_Exercise details:_ The records that follow should be retyped word for word.

»»

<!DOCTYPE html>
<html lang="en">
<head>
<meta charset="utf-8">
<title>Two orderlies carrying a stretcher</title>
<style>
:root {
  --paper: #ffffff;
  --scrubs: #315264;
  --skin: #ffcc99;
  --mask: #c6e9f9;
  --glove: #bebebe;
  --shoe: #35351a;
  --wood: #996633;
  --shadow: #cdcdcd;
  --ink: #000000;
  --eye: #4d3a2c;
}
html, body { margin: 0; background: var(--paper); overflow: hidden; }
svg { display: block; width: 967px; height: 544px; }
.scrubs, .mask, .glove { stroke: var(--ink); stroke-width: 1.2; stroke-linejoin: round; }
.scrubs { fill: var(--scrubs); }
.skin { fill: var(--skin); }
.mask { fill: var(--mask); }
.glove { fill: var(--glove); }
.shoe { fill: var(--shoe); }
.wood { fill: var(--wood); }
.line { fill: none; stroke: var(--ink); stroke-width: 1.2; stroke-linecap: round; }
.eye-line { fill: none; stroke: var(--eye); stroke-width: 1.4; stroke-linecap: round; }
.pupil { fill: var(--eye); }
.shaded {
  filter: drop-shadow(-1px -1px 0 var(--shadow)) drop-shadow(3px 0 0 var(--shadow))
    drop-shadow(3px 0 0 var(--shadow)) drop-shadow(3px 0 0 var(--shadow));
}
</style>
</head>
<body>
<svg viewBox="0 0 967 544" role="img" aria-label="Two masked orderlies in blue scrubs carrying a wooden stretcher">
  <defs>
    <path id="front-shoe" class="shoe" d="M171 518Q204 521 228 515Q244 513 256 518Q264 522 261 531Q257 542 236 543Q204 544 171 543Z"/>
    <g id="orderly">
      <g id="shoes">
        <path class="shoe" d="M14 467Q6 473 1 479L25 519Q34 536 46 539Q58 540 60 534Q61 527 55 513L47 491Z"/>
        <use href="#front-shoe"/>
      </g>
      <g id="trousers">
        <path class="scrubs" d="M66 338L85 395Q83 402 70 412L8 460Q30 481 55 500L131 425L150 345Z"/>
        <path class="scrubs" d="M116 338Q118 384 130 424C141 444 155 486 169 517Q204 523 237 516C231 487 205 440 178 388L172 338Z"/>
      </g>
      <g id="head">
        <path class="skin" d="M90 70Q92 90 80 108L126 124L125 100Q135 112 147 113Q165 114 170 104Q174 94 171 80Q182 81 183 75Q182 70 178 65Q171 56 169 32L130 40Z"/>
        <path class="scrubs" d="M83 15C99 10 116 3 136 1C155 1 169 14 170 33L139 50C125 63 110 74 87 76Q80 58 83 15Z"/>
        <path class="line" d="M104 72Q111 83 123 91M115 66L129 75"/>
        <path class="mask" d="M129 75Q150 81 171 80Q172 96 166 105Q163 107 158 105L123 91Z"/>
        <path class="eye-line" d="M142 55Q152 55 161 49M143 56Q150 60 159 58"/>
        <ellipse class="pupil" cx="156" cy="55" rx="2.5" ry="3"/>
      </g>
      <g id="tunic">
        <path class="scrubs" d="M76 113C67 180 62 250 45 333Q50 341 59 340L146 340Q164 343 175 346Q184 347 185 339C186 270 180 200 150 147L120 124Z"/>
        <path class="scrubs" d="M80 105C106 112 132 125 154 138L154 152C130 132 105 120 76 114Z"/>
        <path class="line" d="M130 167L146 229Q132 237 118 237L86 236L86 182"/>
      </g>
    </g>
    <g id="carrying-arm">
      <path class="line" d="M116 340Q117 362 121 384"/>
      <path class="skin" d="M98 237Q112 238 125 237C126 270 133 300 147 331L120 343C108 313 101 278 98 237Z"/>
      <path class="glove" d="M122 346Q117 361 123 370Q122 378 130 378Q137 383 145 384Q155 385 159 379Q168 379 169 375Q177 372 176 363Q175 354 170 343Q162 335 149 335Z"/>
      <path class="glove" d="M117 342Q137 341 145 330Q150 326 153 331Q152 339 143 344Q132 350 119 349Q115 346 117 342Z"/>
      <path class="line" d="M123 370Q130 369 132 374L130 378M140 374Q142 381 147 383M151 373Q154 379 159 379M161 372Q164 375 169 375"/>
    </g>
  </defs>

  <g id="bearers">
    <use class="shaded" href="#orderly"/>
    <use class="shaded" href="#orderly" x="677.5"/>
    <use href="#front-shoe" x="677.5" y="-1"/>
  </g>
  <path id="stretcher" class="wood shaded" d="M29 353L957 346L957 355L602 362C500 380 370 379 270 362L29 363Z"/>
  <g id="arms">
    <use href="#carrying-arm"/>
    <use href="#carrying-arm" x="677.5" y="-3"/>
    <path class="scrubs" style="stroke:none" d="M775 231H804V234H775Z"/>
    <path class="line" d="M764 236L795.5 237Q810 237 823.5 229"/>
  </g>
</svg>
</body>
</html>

««

_Expected answer:_
<!DOCTYPE html>
<html lang="en">
<head>
<meta charset="utf-8">
<title>Two orderlies carrying a stretcher</title>
<style>
:root {
  --paper: #ffffff;
  --scrubs: #315264;
  --skin: #ffcc99;
  --mask: #c6e9f9;
  --glove: #bebebe;
  --shoe: #35351a;
  --wood: #996633;
  --shadow: #cdcdcd;
  --ink: #000000;
  --eye: #4d3a2c;
}
html, body { margin: 0; background: var(--paper); overflow: hidden; }
svg { display: block; width: 967px; height: 544px; }
.scrubs, .mask, .glove { stroke: var(--ink); stroke-width: 1.2; stroke-linejoin: round; }
.scrubs { fill: var(--scrubs); }
.skin { fill: var(--skin); }
.mask { fill: var(--mask); }
.glove { fill: var(--glove); }
.shoe { fill: var(--shoe); }
.wood { fill: var(--wood); }
.line { fill: none; stroke: var(--ink); stroke-width: 1.2; stroke-linecap: round; }
.eye-line { fill: none; stroke: var(--eye); stroke-width: 1.4; stroke-linecap: round; }
.pupil { fill: var(--eye); }
.shaded {
  filter: drop-shadow(-1px -1px 0 var(--shadow)) drop-shadow(3px 0 0 var(--shadow))
    drop-shadow(3px 0 0 var(--shadow)) drop-shadow(3px 0 0 var(--shadow));
}
</style>
</head>
<body>
<svg viewBox="0 0 967 544" role="img" aria-label="Two masked orderlies in blue scrubs carrying a wooden stretcher">
  <defs>
    <path id="front-shoe" class="shoe" d="M171 518Q204 521 228 515Q244 513 256 518Q264 522 261 531Q257 542 236 543Q204 544 171 543Z"/>
    <g id="orderly">
      <g id="shoes">
        <path class="shoe" d="M14 467Q6 473 1 479L25 519Q34 536 46 539Q58 540 60 534Q61 527 55 513L47 491Z"/>
        <use href="#front-shoe"/>
      </g>
      <g id="trousers">
        <path class="scrubs" d="M66 338L85 395Q83 402 70 412L8 460Q30 481 55 500L131 425L150 345Z"/>
        <path class="scrubs" d="M116 338Q118 384 130 424C141 444 155 486 169 517Q204 523 237 516C231 487 205 440 178 388L172 338Z"/>
      </g>
      <g id="head">
        <path class="skin" d="M90 70Q92 90 80 108L126 124L125 100Q135 112 147 113Q165 114 170 104Q174 94 171 80Q182 81 183 75Q182 70 178 65Q171 56 169 32L130 40Z"/>
        <path class="scrubs" d="M83 15C99 10 116 3 136 1C155 1 169 14 170 33L139 50C125 63 110 74 87 76Q80 58 83 15Z"/>
        <path class="line" d="M104 72Q111 83 123 91M115 66L129 75"/>
        <path class="mask" d="M129 75Q150 81 171 80Q172 96 166 105Q163 107 158 105L123 91Z"/>
        <path class="eye-line" d="M142 55Q152 55 161 49M143 56Q150 60 159 58"/>
        <ellipse class="pupil" cx="156" cy="55" rx="2.5" ry="3"/>
      </g>
      <g id="tunic">
        <path class="scrubs" d="M76 113C67 180 62 250 45 333Q50 341 59 340L146 340Q164 343 175 346Q184 347 185 339C186 270 180 200 150 147L120 124Z"/>
        <path class="scrubs" d="M80 105C106 112 132 125 154 138L154 152C130 132 105 120 76 114Z"/>
        <path class="line" d="M130 167L146 229Q132 237 118 237L86 236L86 182"/>
      </g>
    </g>
    <g id="carrying-arm">
      <path class="line" d="M116 340Q117 362 121 384"/>
      <path class="skin" d="M98 237Q112 238 125 237C126 270 133 300 147 331L120 343C108 313 101 278 98 237Z"/>
      <path class="glove" d="M122 346Q117 361 123 370Q122 378 130 378Q137 383 145 384Q155 385 159 379Q168 379 169 375Q177 372 176 363Q175 354 170 343Q162 335 149 335Z"/>
      <path class="glove" d="M117 342Q137 341 145 330Q150 326 153 331Q152 339 143 344Q132 350 119 349Q115 346 117 342Z"/>
      <path class="line" d="M123 370Q130 369 132 374L130 378M140 374Q142 381 147 383M151 373Q154 379 159 379M161 372Q164 375 169 375"/>
    </g>
  </defs>

  <g id="bearers">
    <use class="shaded" href="#orderly"/>
    <use class="shaded" href="#orderly" x="677.5"/>
    <use href="#front-shoe" x="677.5" y="-1"/>
  </g>
  <path id="stretcher" class="wood shaded" d="M29 353L957 346L957 355L602 362C500 380 370 379 270 362L29 363Z"/>
  <g id="arms">
    <use href="#carrying-arm"/>
    <use href="#carrying-arm" x="677.5" y="-3"/>
    <path class="scrubs" style="stroke:none" d="M775 231H804V234H775Z"/>
    <path class="line" d="M764 236L795.5 237Q810 237 823.5 229"/>
  </g>
</svg>
</body>
</html>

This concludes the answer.